[Start of section]

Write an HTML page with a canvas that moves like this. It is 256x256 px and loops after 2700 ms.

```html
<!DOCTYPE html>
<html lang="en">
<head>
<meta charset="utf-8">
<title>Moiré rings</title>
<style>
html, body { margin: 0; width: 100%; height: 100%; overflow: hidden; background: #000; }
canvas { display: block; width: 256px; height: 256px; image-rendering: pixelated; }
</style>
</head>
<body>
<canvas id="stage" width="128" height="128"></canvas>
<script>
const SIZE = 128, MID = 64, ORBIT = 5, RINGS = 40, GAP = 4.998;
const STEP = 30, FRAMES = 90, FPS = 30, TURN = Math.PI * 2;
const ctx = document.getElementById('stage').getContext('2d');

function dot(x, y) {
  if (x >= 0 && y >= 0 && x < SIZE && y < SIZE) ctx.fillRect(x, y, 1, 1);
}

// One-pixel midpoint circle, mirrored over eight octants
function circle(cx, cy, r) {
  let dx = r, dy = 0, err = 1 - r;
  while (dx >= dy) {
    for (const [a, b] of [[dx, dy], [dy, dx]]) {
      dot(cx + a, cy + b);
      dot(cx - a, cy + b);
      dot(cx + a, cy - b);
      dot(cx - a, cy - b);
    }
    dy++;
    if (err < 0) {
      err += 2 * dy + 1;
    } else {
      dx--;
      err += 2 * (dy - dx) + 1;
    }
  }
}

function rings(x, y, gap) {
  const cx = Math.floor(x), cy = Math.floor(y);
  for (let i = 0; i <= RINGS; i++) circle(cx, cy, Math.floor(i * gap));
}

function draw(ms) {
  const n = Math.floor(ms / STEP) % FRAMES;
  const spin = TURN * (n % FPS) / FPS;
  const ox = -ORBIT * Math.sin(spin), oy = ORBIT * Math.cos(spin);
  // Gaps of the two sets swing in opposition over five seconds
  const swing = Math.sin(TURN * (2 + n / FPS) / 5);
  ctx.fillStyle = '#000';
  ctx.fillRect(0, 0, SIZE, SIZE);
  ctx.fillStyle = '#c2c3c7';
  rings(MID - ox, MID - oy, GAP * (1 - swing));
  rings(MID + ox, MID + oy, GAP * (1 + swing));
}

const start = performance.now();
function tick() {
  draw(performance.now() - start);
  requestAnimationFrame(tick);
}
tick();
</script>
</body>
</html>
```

[End of section]
[Start of section]

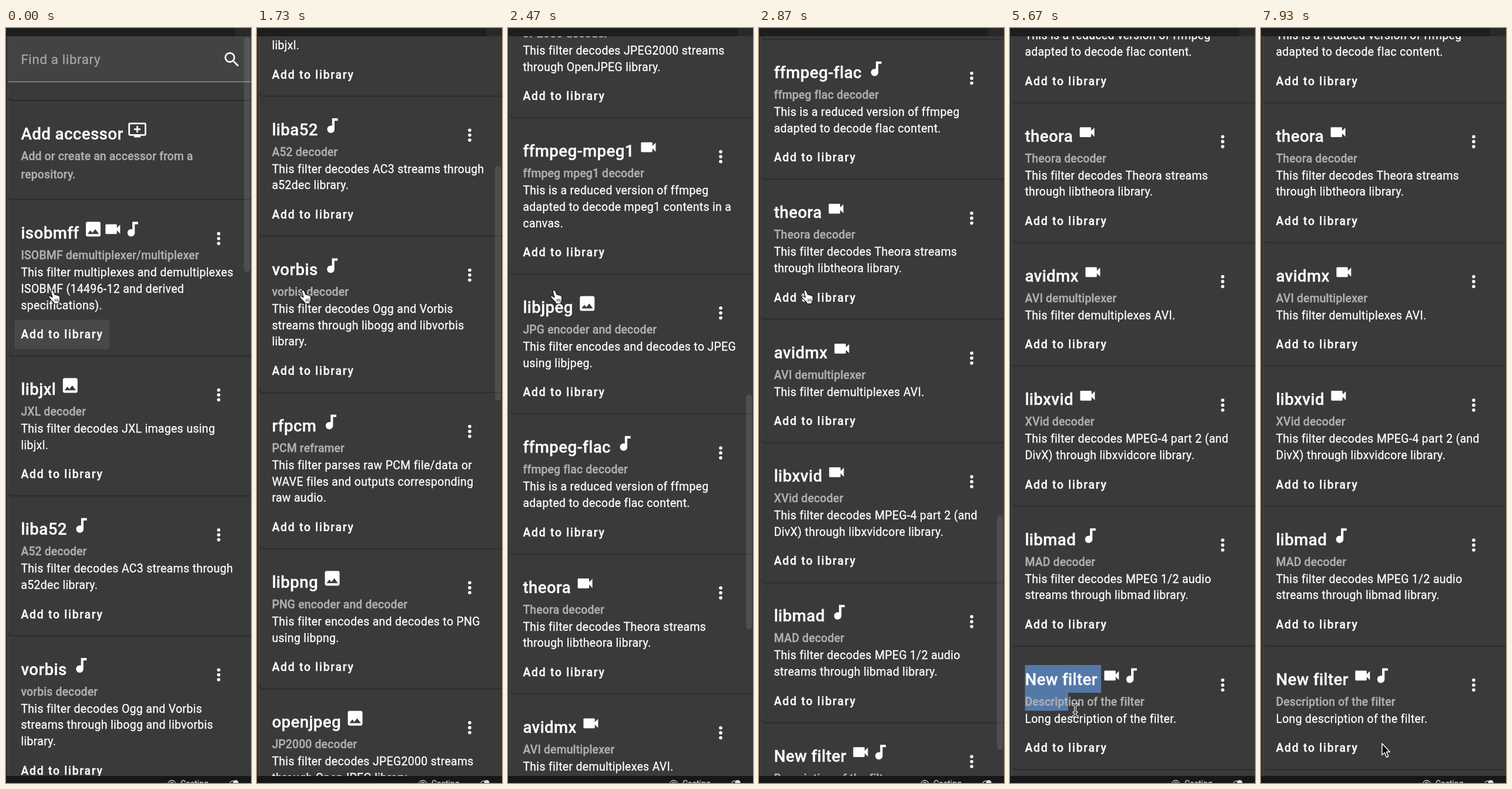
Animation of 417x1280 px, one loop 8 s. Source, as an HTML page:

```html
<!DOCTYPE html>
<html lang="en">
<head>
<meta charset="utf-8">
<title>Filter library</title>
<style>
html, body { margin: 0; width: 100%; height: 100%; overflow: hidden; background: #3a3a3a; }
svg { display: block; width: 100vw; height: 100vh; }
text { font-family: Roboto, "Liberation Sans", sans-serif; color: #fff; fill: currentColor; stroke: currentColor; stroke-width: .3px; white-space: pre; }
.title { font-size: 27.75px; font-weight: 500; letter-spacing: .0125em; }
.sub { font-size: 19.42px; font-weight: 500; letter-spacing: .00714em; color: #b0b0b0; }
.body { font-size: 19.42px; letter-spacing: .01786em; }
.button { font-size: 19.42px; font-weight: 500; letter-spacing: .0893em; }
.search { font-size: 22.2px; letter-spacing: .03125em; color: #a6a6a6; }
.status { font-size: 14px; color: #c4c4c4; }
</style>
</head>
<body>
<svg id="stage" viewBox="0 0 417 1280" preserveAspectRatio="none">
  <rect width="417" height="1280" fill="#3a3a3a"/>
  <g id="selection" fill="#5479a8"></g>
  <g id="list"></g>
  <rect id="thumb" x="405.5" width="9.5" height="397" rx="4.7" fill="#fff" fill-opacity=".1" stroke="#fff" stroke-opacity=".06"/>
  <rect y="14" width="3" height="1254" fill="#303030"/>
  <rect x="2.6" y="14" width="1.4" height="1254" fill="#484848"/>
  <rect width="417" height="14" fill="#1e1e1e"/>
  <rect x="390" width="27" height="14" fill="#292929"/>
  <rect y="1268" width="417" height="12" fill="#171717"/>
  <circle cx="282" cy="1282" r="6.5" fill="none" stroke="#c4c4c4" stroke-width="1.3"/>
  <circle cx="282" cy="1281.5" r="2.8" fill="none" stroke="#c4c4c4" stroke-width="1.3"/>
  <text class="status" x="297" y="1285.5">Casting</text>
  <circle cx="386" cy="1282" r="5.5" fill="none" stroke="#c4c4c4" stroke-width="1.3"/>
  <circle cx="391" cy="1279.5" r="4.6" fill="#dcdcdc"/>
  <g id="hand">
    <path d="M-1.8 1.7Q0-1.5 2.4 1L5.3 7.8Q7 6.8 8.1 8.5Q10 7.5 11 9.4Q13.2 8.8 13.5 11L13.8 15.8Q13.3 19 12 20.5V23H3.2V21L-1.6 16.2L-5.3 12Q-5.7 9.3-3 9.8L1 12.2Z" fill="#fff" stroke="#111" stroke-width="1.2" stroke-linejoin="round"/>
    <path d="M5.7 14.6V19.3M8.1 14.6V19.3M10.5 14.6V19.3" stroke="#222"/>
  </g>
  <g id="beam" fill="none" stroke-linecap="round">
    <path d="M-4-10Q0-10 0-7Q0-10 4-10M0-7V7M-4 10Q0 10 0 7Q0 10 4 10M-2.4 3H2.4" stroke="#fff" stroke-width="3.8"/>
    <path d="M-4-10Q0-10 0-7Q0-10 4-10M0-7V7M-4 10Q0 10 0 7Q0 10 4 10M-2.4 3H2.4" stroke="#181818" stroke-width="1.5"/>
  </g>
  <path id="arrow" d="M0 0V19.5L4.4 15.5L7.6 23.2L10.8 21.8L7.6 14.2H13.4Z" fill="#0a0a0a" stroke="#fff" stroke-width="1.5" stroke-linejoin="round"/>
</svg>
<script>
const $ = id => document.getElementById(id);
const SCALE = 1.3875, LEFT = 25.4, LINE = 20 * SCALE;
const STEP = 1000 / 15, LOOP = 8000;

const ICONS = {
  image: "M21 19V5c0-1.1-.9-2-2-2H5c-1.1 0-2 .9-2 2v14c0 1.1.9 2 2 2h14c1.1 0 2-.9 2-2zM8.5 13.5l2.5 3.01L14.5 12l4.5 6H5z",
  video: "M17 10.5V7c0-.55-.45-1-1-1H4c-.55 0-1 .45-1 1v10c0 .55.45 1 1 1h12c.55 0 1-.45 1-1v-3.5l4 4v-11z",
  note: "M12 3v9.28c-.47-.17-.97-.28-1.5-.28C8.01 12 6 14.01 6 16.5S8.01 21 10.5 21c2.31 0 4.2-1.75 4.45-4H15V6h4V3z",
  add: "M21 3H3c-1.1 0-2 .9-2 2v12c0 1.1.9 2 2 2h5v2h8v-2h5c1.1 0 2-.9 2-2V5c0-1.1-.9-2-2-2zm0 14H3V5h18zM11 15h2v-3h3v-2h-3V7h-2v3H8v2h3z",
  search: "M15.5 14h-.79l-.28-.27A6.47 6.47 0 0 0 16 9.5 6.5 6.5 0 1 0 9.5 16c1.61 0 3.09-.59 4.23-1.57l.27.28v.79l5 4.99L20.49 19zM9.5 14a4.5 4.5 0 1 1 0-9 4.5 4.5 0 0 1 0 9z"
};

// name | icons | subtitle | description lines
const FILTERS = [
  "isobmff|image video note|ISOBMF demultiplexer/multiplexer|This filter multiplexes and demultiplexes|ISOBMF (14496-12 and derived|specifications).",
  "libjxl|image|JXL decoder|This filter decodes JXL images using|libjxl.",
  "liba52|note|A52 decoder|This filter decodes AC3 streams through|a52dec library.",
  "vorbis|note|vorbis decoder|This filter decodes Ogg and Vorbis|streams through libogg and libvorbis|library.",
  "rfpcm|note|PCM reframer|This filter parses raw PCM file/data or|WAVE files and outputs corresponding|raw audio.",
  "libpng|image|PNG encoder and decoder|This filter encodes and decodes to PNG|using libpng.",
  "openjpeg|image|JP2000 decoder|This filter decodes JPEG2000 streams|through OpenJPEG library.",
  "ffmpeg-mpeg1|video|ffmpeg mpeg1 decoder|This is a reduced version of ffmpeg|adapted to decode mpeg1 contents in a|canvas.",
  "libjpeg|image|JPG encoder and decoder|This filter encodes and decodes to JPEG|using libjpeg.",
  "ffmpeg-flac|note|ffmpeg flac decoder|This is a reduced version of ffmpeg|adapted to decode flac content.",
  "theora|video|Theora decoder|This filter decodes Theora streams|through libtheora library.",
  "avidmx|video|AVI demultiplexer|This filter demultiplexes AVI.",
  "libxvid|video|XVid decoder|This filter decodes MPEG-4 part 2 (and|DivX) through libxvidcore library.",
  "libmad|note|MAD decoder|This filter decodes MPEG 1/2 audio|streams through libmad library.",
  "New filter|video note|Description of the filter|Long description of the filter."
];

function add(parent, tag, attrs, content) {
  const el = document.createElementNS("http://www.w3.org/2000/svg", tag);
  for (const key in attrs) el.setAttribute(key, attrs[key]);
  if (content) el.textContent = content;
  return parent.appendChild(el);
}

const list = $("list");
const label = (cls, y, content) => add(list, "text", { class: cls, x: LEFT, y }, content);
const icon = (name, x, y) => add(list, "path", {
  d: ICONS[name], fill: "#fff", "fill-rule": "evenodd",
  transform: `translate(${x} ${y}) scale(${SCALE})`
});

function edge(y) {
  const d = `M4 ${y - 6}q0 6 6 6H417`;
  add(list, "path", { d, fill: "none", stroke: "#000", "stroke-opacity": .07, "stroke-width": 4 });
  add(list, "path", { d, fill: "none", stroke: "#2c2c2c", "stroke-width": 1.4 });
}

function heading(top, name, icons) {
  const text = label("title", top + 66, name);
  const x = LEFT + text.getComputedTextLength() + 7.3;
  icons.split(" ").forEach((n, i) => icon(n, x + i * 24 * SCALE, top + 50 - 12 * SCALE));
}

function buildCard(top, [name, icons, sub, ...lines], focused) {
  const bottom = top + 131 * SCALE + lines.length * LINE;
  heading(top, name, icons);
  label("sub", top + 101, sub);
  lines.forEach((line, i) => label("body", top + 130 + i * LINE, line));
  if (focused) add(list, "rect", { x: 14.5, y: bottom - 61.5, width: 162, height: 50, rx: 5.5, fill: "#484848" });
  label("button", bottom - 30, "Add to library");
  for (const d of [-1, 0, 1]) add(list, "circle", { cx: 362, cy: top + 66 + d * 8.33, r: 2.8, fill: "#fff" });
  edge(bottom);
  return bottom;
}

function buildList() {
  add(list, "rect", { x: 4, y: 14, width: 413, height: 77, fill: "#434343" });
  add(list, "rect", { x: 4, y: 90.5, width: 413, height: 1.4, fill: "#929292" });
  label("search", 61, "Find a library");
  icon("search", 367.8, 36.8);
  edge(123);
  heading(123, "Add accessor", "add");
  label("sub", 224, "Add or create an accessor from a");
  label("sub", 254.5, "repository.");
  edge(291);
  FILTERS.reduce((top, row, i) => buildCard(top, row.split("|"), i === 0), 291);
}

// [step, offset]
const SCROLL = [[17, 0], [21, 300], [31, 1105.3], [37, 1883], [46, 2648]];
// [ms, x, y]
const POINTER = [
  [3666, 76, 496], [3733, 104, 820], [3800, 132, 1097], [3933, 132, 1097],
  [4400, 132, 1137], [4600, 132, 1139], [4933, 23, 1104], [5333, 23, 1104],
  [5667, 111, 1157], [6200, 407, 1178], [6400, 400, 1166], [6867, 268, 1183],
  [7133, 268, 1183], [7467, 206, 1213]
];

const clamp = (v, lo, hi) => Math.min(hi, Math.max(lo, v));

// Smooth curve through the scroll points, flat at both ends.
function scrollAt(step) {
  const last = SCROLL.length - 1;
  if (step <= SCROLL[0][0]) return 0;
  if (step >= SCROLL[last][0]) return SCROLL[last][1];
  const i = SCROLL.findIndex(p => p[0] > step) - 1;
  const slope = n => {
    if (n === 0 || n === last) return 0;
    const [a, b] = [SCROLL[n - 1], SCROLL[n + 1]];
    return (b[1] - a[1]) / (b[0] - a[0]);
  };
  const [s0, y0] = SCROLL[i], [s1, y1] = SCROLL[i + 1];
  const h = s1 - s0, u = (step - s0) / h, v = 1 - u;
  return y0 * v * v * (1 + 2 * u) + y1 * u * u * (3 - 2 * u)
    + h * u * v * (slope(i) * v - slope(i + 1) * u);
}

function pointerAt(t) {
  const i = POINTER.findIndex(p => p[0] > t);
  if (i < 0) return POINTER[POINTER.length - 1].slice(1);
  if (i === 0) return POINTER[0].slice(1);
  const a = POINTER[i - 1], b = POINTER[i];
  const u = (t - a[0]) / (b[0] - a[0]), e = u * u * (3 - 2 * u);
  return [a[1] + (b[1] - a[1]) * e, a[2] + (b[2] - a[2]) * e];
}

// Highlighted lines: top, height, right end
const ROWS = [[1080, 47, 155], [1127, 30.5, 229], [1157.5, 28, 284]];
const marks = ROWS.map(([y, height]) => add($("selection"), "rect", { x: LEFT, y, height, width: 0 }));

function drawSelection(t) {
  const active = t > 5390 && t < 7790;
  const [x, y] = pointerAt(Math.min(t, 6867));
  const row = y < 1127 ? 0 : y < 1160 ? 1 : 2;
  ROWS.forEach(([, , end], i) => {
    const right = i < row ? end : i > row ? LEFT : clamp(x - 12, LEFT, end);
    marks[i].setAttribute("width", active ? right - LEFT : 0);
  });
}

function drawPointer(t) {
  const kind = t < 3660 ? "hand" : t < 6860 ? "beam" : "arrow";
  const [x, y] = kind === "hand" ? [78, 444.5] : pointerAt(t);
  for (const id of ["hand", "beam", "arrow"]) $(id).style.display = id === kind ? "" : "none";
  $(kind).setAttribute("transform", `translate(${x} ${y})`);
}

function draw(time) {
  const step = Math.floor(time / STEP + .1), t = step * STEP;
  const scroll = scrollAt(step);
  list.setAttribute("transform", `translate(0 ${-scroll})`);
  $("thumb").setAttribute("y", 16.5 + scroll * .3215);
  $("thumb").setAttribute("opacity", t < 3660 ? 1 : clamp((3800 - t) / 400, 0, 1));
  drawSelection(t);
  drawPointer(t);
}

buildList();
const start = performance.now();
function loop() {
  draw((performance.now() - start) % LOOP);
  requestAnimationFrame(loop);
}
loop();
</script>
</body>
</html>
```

[End of section]

● **WHAT IS NEEDED**: Please go over the data above and copy each line with "body" in it.

● **RESULT OF THE TASK**:
html, body { margin: 0; width: 100%; height: 100%; overflow: hidden; background: #000; }
<body>
</body>
html, body { margin: 0; width: 100%; height: 100%; overflow: hidden; background: #3a3a3a; }
.body { font-size: 19.42px; letter-spacing: .01786em; }
<body>
  lines.forEach((line, i) => label("body", top + 130 + i * LINE, line));
</body>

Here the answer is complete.